*Stored records*.

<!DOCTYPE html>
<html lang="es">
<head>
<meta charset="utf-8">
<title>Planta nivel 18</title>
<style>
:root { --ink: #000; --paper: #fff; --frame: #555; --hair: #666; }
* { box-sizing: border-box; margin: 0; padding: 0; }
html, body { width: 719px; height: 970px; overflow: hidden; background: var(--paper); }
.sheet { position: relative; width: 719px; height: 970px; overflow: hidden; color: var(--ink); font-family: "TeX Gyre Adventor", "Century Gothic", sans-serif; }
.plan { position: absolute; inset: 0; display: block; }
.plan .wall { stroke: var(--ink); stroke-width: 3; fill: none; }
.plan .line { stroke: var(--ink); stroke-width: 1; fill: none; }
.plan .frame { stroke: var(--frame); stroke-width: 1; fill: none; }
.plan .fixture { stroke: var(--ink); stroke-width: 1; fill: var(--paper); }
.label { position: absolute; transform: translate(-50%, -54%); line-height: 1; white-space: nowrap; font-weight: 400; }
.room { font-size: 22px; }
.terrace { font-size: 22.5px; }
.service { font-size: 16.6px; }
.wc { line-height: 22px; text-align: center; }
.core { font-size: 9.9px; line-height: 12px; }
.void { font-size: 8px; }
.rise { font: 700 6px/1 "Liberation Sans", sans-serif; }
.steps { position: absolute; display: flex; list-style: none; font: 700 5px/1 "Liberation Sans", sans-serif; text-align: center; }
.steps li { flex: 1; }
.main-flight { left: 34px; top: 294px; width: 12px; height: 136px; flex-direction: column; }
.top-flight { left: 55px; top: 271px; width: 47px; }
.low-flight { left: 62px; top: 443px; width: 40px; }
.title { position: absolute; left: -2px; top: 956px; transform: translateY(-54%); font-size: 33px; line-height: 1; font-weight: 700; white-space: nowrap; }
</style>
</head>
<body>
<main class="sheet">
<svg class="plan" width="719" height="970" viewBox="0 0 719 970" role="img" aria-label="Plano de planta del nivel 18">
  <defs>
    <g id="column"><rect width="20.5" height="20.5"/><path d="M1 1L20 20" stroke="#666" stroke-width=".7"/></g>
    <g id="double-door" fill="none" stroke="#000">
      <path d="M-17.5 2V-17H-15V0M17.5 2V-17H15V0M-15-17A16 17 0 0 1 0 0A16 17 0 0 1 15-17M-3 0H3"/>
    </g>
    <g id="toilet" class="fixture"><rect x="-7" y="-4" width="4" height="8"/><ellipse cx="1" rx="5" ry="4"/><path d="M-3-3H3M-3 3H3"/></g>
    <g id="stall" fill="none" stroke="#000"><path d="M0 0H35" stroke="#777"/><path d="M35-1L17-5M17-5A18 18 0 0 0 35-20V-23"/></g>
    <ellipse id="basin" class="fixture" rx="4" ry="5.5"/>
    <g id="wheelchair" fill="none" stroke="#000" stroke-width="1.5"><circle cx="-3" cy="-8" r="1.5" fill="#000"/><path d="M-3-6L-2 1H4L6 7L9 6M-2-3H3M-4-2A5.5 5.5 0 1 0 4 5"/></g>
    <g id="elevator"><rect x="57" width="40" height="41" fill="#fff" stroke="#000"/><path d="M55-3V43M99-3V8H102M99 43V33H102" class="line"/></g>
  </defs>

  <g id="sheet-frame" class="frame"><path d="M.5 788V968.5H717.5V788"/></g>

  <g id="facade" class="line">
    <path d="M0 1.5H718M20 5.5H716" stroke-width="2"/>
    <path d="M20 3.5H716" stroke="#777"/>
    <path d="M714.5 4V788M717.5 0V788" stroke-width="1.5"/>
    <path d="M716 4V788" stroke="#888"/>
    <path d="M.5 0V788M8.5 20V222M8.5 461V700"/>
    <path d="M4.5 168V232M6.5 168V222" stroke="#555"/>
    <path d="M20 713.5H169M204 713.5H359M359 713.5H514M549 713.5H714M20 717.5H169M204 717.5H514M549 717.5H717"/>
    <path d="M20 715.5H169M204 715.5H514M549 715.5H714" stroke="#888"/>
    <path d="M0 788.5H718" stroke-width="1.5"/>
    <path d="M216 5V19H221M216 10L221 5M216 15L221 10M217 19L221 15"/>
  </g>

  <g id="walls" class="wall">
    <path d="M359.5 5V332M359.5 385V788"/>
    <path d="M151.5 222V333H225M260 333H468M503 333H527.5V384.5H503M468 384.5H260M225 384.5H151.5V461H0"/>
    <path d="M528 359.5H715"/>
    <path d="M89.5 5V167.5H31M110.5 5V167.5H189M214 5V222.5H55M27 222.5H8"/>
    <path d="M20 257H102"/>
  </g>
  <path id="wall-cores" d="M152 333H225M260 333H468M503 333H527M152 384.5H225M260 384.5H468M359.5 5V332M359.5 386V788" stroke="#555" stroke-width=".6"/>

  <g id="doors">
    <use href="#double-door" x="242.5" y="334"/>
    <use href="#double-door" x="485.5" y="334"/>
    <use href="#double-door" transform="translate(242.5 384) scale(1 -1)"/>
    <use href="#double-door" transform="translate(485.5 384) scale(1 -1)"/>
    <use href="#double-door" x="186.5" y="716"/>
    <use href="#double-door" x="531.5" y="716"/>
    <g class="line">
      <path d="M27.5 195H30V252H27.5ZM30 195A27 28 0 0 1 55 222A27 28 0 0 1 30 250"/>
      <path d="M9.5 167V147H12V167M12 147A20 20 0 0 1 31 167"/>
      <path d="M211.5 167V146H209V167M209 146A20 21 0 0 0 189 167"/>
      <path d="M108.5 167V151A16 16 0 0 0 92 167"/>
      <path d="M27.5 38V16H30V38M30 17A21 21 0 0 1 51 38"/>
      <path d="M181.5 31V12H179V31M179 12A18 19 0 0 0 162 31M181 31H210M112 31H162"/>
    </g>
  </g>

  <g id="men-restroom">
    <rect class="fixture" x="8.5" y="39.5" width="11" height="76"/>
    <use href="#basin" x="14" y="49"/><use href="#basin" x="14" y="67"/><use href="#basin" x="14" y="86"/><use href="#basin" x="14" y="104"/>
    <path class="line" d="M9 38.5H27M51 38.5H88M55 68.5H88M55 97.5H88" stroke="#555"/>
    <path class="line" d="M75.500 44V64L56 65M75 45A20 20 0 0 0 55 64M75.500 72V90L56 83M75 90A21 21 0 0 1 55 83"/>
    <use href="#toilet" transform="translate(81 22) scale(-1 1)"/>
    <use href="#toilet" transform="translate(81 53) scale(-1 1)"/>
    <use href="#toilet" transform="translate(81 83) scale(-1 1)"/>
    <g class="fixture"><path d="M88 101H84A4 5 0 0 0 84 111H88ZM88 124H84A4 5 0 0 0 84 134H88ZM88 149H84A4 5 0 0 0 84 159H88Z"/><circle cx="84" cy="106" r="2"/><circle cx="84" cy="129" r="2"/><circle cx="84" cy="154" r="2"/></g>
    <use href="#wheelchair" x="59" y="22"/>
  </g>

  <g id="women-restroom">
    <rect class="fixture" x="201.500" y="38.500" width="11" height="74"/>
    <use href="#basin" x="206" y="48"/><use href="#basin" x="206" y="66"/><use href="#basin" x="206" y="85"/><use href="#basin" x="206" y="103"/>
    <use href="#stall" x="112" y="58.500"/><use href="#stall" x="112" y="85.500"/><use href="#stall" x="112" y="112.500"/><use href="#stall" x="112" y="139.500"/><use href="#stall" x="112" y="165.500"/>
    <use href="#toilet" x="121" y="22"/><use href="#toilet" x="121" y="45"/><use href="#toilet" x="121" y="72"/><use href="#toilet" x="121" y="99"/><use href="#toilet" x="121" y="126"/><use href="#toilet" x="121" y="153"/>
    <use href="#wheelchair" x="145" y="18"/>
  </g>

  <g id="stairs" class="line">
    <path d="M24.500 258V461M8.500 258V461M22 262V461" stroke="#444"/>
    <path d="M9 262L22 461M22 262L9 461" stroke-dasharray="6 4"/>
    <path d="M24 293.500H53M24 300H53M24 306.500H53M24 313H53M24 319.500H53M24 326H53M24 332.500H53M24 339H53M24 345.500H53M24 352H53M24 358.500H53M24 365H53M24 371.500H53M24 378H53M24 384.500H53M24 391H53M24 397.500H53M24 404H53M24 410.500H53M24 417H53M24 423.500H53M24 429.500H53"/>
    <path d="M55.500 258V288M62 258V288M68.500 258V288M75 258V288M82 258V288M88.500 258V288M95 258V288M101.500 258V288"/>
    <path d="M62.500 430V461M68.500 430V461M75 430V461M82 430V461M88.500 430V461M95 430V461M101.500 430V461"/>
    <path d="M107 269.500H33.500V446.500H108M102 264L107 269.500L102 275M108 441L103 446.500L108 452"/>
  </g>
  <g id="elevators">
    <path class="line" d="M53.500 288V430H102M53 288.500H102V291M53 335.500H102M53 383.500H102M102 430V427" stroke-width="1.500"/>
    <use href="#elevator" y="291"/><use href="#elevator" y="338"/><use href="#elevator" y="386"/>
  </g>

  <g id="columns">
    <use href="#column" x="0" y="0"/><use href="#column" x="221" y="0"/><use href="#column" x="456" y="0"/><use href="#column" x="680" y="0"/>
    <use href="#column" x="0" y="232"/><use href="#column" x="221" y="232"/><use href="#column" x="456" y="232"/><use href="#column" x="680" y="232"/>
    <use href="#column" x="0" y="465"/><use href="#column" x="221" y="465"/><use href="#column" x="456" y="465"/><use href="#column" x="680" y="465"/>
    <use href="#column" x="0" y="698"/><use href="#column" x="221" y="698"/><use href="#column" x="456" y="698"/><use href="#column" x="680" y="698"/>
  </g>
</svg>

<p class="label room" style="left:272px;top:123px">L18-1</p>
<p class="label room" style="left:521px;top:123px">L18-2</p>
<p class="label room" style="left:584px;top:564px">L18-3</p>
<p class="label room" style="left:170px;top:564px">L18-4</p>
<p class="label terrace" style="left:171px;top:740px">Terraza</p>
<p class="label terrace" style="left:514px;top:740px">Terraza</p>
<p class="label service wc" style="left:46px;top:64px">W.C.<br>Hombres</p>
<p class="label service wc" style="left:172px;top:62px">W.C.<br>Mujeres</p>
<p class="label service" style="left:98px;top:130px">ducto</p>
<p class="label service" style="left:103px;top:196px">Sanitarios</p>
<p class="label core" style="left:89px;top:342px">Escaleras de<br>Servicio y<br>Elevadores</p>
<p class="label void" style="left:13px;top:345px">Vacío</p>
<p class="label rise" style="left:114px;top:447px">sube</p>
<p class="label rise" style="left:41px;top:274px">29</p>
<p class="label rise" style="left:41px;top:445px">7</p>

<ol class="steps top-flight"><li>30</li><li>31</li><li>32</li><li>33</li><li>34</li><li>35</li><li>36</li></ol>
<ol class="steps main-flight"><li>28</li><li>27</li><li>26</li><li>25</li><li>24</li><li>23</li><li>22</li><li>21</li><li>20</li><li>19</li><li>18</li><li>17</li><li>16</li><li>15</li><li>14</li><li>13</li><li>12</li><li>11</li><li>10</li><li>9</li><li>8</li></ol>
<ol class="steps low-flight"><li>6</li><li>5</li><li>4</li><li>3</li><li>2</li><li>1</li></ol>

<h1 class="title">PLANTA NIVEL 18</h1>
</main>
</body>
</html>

*What you have to do*. In the entries above, find every line holding the word "Terraza" and copy it out.

*Response to this task*.
<p class="label terrace" style="left:171px;top:740px">Terraza</p>
<p class="label terrace" style="left:514px;top:740px">Terraza</p>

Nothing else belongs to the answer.